An employee's firing does not bar workers' compensation benefits if the claimant's evidence demonstrates that his or her disability caused the subsequent inability to find work, the Court of Special Appeals has ruled. The court's ruling stems from a lawsuit involving an injured worker receiving benefits who was fired after his assertion that he had not worked for a business he owned on the side was contradicted by video surveillance.
The Washington Metropolitan Area Transit Authority (WMATA) had appealed a Circuit Court for Prince George's County decision against it in a worker's compensation lawsuit. Robert Washington had been fired for claiming that he was unable to work after an injury to his back while employed as WMATA as a truck operator. However, video surveillance introduced at the Workers' Compensation Commission hearing to determine Washington's continued receipt of temporary total disability payments showed that he was working as a driver for his stretch limousine service two days before the hearing. Washington specifically denied that he had not worked those days. The Commission ruled against Washington, although Washington was later awarded permanent partial disability amounting to 22 percent industrial loss of use of his body because of the injury to his back.

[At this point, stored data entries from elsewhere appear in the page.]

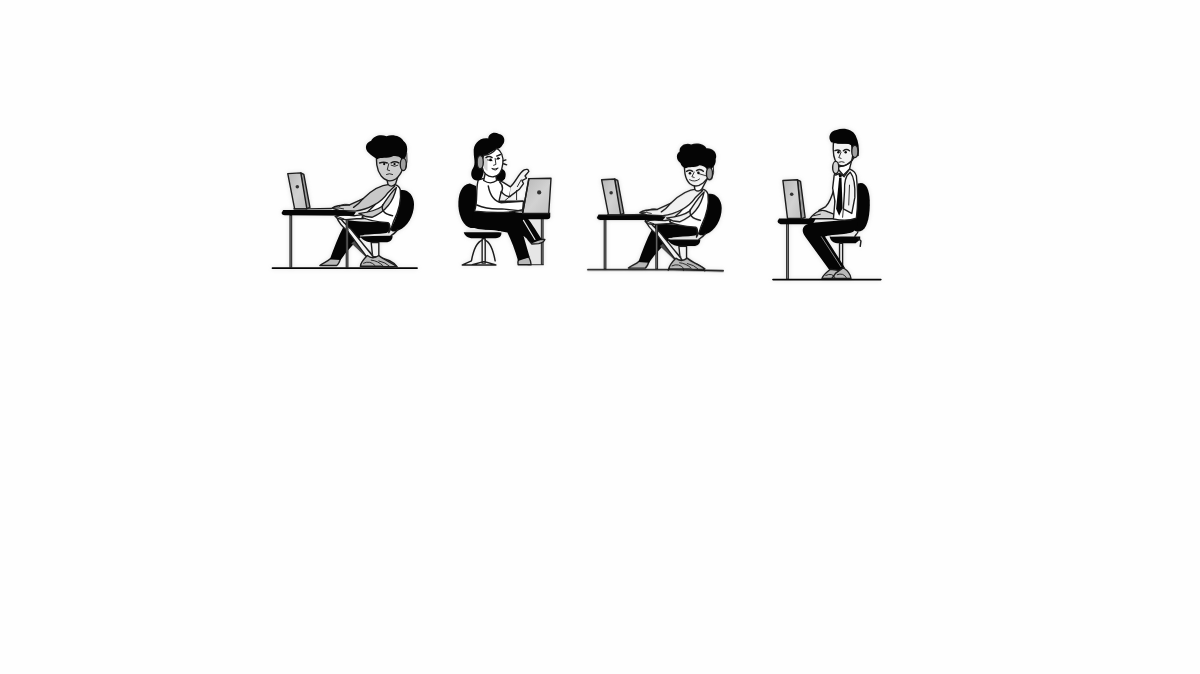
<!DOCTYPE html>
<html lang="en">
<head>
<meta charset="utf-8">
<title>Four people working at desks</title>
<style>
:root{--paper:#fefefe;--ink:#050505;--line:#1c1c1c;--skin:#d2d2d2;--light:#f3f3f3}
*{margin:0;padding:0;box-sizing:border-box}
html,body{width:1200px;height:674px;overflow:hidden;background:var(--paper)}
.sheet{display:block;width:1200px;height:674px}
.ink{fill:var(--ink)}
.line{fill:none;stroke:var(--line);stroke-width:1.9;stroke-linecap:round;stroke-linejoin:round}
.fine{fill:none;stroke:var(--line);stroke-width:1.2;stroke-linecap:round;stroke-linejoin:round}
.gap{fill:none;stroke:#e4e4e4;stroke-width:1.5;stroke-linecap:round}
.floor{fill:none;stroke:var(--ink);stroke-width:2.1;stroke-linecap:round}
.leg{fill:none;stroke:var(--line);stroke-width:3.6}
.leg-core{fill:none;stroke:#909090;stroke-width:1}
.outlined{stroke:var(--line);stroke-width:1.8;stroke-linejoin:round;stroke-linecap:round}
.lid{fill:url(#lid-tone)}
.edge{fill:#9c9c9c}
.skin{fill:var(--skin)}
.light{fill:var(--light)}
.white{fill:#fff}
.sleeve{fill:var(--sleeve)}
.shoe{fill:#b8b8b8}
.dot{fill:#333}
.cup{fill:#a0a0a0}
.shaded{--sleeve:#c8c8c8}
.bright{--sleeve:#f1f1f1}
</style>
</head>
<body>
<svg class="sheet" viewBox="0 0 1568 881" preserveAspectRatio="none" role="img" aria-label="Four line-drawn people with headsets working on laptops at desks">
<defs>
  <linearGradient id="lid-tone" x1="0" y1="0" x2="1" y2="1"><stop offset="0" stop-color="#b6b6b6"/><stop offset=".55" stop-color="#d2d2d2"/><stop offset="1" stop-color="#c0c0c0"/></linearGradient>
  <linearGradient id="face-tone" x1="0" y1="0" x2="0" y2="1"><stop offset="0" stop-color="#a6a6a6"/><stop offset=".4" stop-color="#d0d0d0"/><stop offset="1" stop-color="#cacaca"/></linearGradient>
  <filter id="halo" x="-10%" y="-10%" width="120%" height="120%" color-interpolation-filters="sRGB"><feDropShadow dx="0" dy="0" stdDeviation="2.6" flood-color="#777" flood-opacity=".24"/></filter>

  <g id="tilted-laptop">
    <path class="edge outlined" d="M393 226 397 228 405 271 400 273Z"/>
    <path class="lid outlined" d="M376 227 393 226 401 273 385 273Z"/>
    <circle class="dot" cx="388.5" cy="244" r="2.3"/>
    <path class="line" d="M384 273H402L433 272.5"/>
  </g>

  <g id="reclined-chair">
    <path class="ink" d="M522 249C532 246 541 255 541 267C541 282 532 297 521 301C515 304 511 303 510 299C518 288 524 268 522 249Z"/>
    <path class="ink" d="M470 308H513C513 313 510 316.500 504 316.500H484C477 316 472 312 470 308Z"/>
    <path class="line" d="M520 300Q516 305 511 308"/>
    <path class="outlined light" d="M485 317H495V336H487Z"/>
    <path class="line" d="M490 336C480 338 473 342 471 348M491 336C506 338 515 343 519 349M491 336V348"/>
  </g>

  <g id="crossed-legs">
    <path class="shoe outlined" d="M432 338C428 342 421 344 418 347H440C443 345 444 341 445 338Z"/>
    <path class="ink" d="M513 289C511 299 510 303 505 304.500C494 306 484 306 476 307C467 313 453 328 445 340L431 339C436 325 442 309 449 296L455 288C473 290 492 291 513 289Z"/>
    <path d="M459 318 467 312 488 333 478 336Z" fill="#4a4a4a"/>
    <path class="gap" d="M471 308.500Q485 308 508 306.500"/>
    <path class="light outlined" d="M441 281C447 289 452 294 459 300L488 336 481 338 455 303C448 297 442 290 440 284Z"/>
    <path class="shoe outlined" d="M480 334C475 339 471 344 471 348H497C505 349 512 349 518 348C511 343 502 340 495 334Q487 340 480 334Z"/>
    <path class="fine" d="M475 344Q484 340 490 347M485 340Q494 341 500 347M495 341Q504 343 509 348"/>
  </g>

  <g id="reaching-torso">
    <path class="white outlined" d="M505 243C513 239 521 241 523 248C525 263 520 278 514 290Q512 298 508 304C510 297 509 292 507 291C493 290 482 289 473 284C480 276 491 270 496 258Z"/>
    <path class="sleeve outlined" d="M509 241C493 242 482 252 474 260L456 268C446 268 438 269 434 272L443 275 464 276C481 274 498 265 506 253L516 243Z"/>
    <path class="sleeve outlined" d="M518 245C510 252 505 261 499 270C489 277 478 278 469 279L478 283 486 284C504 277 514 264 518 245Z"/>
    <path class="line" d="M500 268C498 275 502 280 513 282M474 260C471 264 467 268 462 271"/>
    <path class="fine" d="M443 270Q450 265 457 268M436 272Q443 271 449 273"/>
  </g>

  <g id="lower-hand">
    <path class="light outlined" d="M486 282C478 279 470 281 463 282C455 281 445 280 438 283L442 286 452 287 466 286Q478 286 486 284Z"/>
    <path class="fine" d="M441 283 449 286"/>
  </g>
</defs>

<g id="worker-tired" class="shaded" filter="url(#halo)">
  <path class="floor" d="M356 350.500 545 350.500"/>
  <use href="#reclined-chair"/>
  <use href="#crossed-legs"/>
  <path class="leg" d="M380 280V350M453.500 284V350"/><path class="leg-core" d="M380 282V349M453.500 286V349"/>
  <use href="#lower-hand"/>
  <use href="#reaching-torso"/>
  <path class="ink" d="M370 274.500 440 274.500 465 277 462 282 372 281.500Q368 281 368 278Z"/>
  <use href="#tilted-laptop"/>
  <g id="tired-head">
    <path class="skin outlined" d="M504 228 507 241Q512 246 517 240L522 224Z"/>
    <path fill="url(#face-tone)" class="outlined" d="M493 198C491 209 492 222 498 230C503 237 511 238 517 234C525 228 529 216 529 200Z"/>
    <path class="ink" d="M482 200C476 195 477 187 485 184C488 177 498 175 505 178C513 175 524 178 527 184C534 189 533 200 529 207L525 210C524 205 520 204 514 204C506 208 497 205 493 208C489 206 485 203 482 200Z"/>
    <ellipse class="cup outlined" cx="527" cy="215" rx="4" ry="8"/>
    <path class="fine" d="M531.500 200Q533 211 530 221"/>
    <path class="line" d="M496 213Q501 211 506 213M511 213Q516 210 521 213"/>
    <path class="fine" d="M511 216Q516 219 520 216M508 214 506 222 509 223M505 228Q509 226 513 228"/>
    <circle class="ink" cx="502" cy="214.500" r="1.500"/><circle class="ink" cx="515.500" cy="214.500" r="1.500"/>
  </g>
</g>

<g id="worker-waving" filter="url(#halo)">
  <path class="ink" d="M614 240C603 241 598 255 599 270C600 284 606 296 615 298L625 298 622 243Z"/>
  <path d="M690 287H706V345H694Z" fill="#e6e6e6"/>
  <path class="leg" d="M708.500 285V346"/><path class="leg-core" d="M708.500 286V345"/>
  <path class="fine" d="M690 346H710"/>
  <path class="outlined light" d="M630 312H634V344H630Z"/>
  <path class="line" d="M630 314C621 317 618 330 616 341M634 314C642 317 645 330 647 341M616 341 605 346M632 342 617 346M633 342 647 346M604 346.500H648"/>
  <path class="shoe outlined" d="M690 313 712 313Q711 317 704 318.500L695 319Z"/>
  <path class="shoe outlined" d="M678 338 691 336Q694 342 694 346H677Q676 343 678 338Z"/>
  <path class="ink" d="M619 276C633 274 664 275 684 279C693 288 700 301 708 313L695 318 684 308 692 336 677 341C673 327 668 314 663 304C648 300 631 302 620 298Q615 287 619 276Z"/>
  <path class="ink" d="M606 303.500H655C656 309 652 311.500 645 311.500H618C611 311 607 308 606 303.500Z"/>
  <path class="gap" d="M609 302.500Q630 299.500 654 303"/>
  <path class="gap" d="M684 288 699 313"/>
  <path class="ink" d="M679 278H719V283Q719 286.500 715 286.500H686Z"/>
  <path class="ink" d="M646 222C657 217 663 224 660 233Q656 240 647 236Z"/>
  <path class="white outlined" d="M625 235C635 232 648 233 657 238L668 245 666 257Q659 256 655 250L652 263 684 263 683 274C666 279 640 278 620 276C625 263 621 248 625 235Z"/>
  <path class="light outlined" d="M667 244C675 237 677 227 685 222Q690 220 691 224L686 230 688 233 682 236 684 240 679 247 666 257"/>
  <path class="line" d="M638 243C640 254 645 263 655 265L683 263M653 238Q659 244 655 252M623 268Q637 274 656 273L684 276"/>
  <path class="fine" d="M681 235 676 244M660 262 666 257M675 249V261"/>
  <path class="lid outlined" d="M691 233.500 720 233 717 279H683Z"/>
  <path class="line" d="M691 234 683 278"/>
  <circle class="dot" cx="704.500" cy="251.500" r="2.800"/>
  <g id="waving-head">
    <path class="ink" d="M619 199C618 188 627 179 638 181C638 175 645 171 652 175C659 176 661 184 657 189C655 193 652 195 648 195L638 201 633 219C632 228 630 237 623 236C615 235 614 226 618 220C622 214 619 207 619 199Z"/>
    <path class="white outlined" d="M635 222 632 236Q641 242 649 236L647 226Z"/>
    <path class="white outlined" d="M632 203C638 203 645 199 649 194C655 197 658 205 657 214C656 223 652 230 645 231C637 232 631 226 630 218Z"/>
    <path class="skin" d="M632 206 637 204 637 224Q631 220 631 214Z"/>
    <ellipse class="cup outlined" cx="627.500" cy="212" rx="4" ry="8.500"/>
    <path class="line" d="M635 206Q639 203 643 206M649 204 654 202M658 210 661 209M658 214 662 215.500"/>
    <path class="fine" d="M637 209 643 210M649 208 653 207M647 207 648 215 645 216M643 220.500Q647 222 651 219.500Q648 224.500 643 220.500"/>
    <circle class="ink" cx="641" cy="209" r="1.700"/><circle class="ink" cx="651" cy="207" r="1.600"/>
  </g>
</g>

<g id="worker-content" class="bright" filter="url(#halo)">
  <path class="floor" d="M768 352.500 880 352.500 945 354"/>
  <use href="#reclined-chair" x="402" y="5"/>
  <use href="#crossed-legs" x="403" y="3.500"/>
  <path class="leg" d="M790.500 286V352M858 290V352"/><path class="leg-core" d="M790.500 287V351M858 292V351"/>
  <use href="#lower-hand" x="405" y="6.500"/>
  <use href="#reaching-torso" x="402" y="6"/>
  <path class="ink" d="M782 280.500 845 280.500 870 283 866 287.500 784 287.500Q780 287 780 284Z"/>
  <use href="#tilted-laptop" x="410" y="8"/>
  <g id="content-head">
    <path class="white outlined" d="M906 237 908 248Q913 252 917 247L924 234Z"/>
    <path class="light outlined" d="M895 212C893 222 895 234 901 240C907 245 914 243 919 239C926 233 930 224 930 212Z"/>
    <path class="ink" d="M889 213C883 209 883 201 888 198C887 191 896 186 903 189C911 186 921 189 923 194C932 193 938 201 935 208C936 214 932 219 928 222L924 224C924 219 920 217 914 216C907 220 900 217 896 220C893 219 890 217 889 213Z"/>
    <ellipse class="cup outlined" cx="927" cy="227" rx="4" ry="8"/>
    <path class="fine" d="M932 217Q934 225 930 234M923 230 913 227"/>
    <path class="line" d="M897 224Q901 221 905 224M910 223Q915 220 919 224"/>
    <path class="fine" d="M907 225 904 231 907 232M901 235Q908 239 914 234"/>
    <circle class="ink" cx="901.500" cy="226.500" r="1.700"/><circle class="ink" cx="912.500" cy="226" r="1.700"/>
  </g>
</g>

<g id="worker-upright" filter="url(#halo)">
  <path class="floor" d="M1010 365.500H1151"/>
  <path class="leg" d="M1029 291V365"/><path class="leg-core" d="M1029 293V364"/>
  <path class="ink" d="M1121 240C1130 236 1136 246 1136.500 262C1137 280 1134 296 1127 301C1122 304 1117 303 1115 299L1117 262Z"/>
  <path class="ink" d="M1084 309H1124V313L1118 318H1094C1088 317 1085 314 1084 309Z"/>
  <path class="line" d="M1121 311 1125 315 1124 322M1121 303 1117 309"/>
  <path class="outlined light" d="M1097 318H1101V350H1097Z"/>
  <path class="ink" d="M1121 285C1122 297 1118 303 1109 305C1098 307 1086 307 1078 309L1104 350 1090 359 1083 352 1052 309C1046 301 1049 294 1058 292C1078 289 1101 289 1121 285Z"/>
  <path class="gap" d="M1086 308.500Q1104 308 1119 304"/>
  <path d="M1073 309 1099 349" fill="none" stroke="#aaa" stroke-width="1"/>
  <path class="shoe outlined" d="M1085 352C1080 356 1075 360 1074 364H1096L1100 354Z"/>
  <path class="shoe outlined" d="M1102 350 1092 357 1087 364H1112Q1111 356 1102 350Z"/>
  <path class="fine" d="M1079 360Q1088 356 1091 363M1094 359Q1102 356 1106 363"/>
  <g id="far-arm">
    <path class="light outlined" d="M1090 246C1087 257 1084 265 1079 270L1070 275 1076 285 1092 283Z"/>
    <path class="skin outlined" d="M1082 277C1074 272 1065 277 1058 286H1092V281Z"/>
    <path class="fine" d="M1063 282 1072 280"/>
  </g>
  <path class="white outlined" d="M1095 221C1106 217 1117 222 1119 230C1121 248 1121 269 1119 285Q1106 290 1089 286L1091 263 1088 246 1090 229Z"/>
  <g id="necktie">
    <path class="ink" d="M1095 226 1101 226 1099.500 231.500H1096.500Z"/>
    <path class="ink" d="M1096.500 232H1099.500L1101 272 1096.500 282 1092.500 273Z"/>
  </g>
  <path class="white outlined" d="M1095 220 1092 229 1097 226.500 1103 231 1110 221"/>
  <g id="near-sleeve">
    <path class="light outlined" d="M1111 225C1104 230 1103 239 1103.500 250L1102 273 1113 279 1117 258Q1118 234 1111 225Z"/>
    <path class="fine" d="M1110 242 1109 268M1102 273 1101 284"/>
  </g>
  <path class="ink" d="M1018 285.500H1066L1062 293H1020Q1016 292 1016 289Z"/>
  <path class="edge outlined" d="M1042 235 1046 237 1052 284 1047 286Z"/>
  <path class="lid outlined" d="M1023 236 1042 235 1047 285.500H1029Z"/>
  <circle class="dot" cx="1034.500" cy="254" r="2.300"/>
  <g id="upright-head">
    <path class="white outlined" d="M1096 211 1095 221 1102 229 1110 221 1113 209Z"/>
    <path class="light outlined" d="M1089 186C1088 198 1089 208 1094 214C1100 220 1108 216 1113 210L1117 188Z"/>
    <path class="ink" d="M1086 186C1081 179 1085 171 1093 170C1102 166 1114 169 1118 177C1122 185 1123 194 1122 204L1114 206 1112 190C1107 185 1098 190 1092 187Z"/>
    <ellipse class="cup outlined" cx="1117" cy="198" rx="4" ry="8"/>
    <path class="line" d="M1116 206Q1109 217 1096 218"/>
    <ellipse class="skin outlined" cx="1092" cy="219" rx="4" ry="8"/>
    <path class="line" d="M1091 197Q1095 195 1098 197.500M1102 197Q1106 194 1110 197"/>
    <path class="fine" d="M1099 199 1096 206 1099 207M1096 212Q1100 210.500 1103 212"/>
    <circle class="ink" cx="1095.500" cy="199" r="1.600"/><circle class="ink" cx="1105" cy="199" r="1.600"/>
  </g>
</g>
</svg>
</body>
</html>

Dissatisfied with the award, Washington asked for judicial review of the Commission's decision. WMATA did not challenge the award; but, before trial, WMATA asked the court to exclude all evidence Washington planned to present concerning his past and current income as the owner of the limousine service and his past or present loss of income resulting from his termination of employment with WMATA.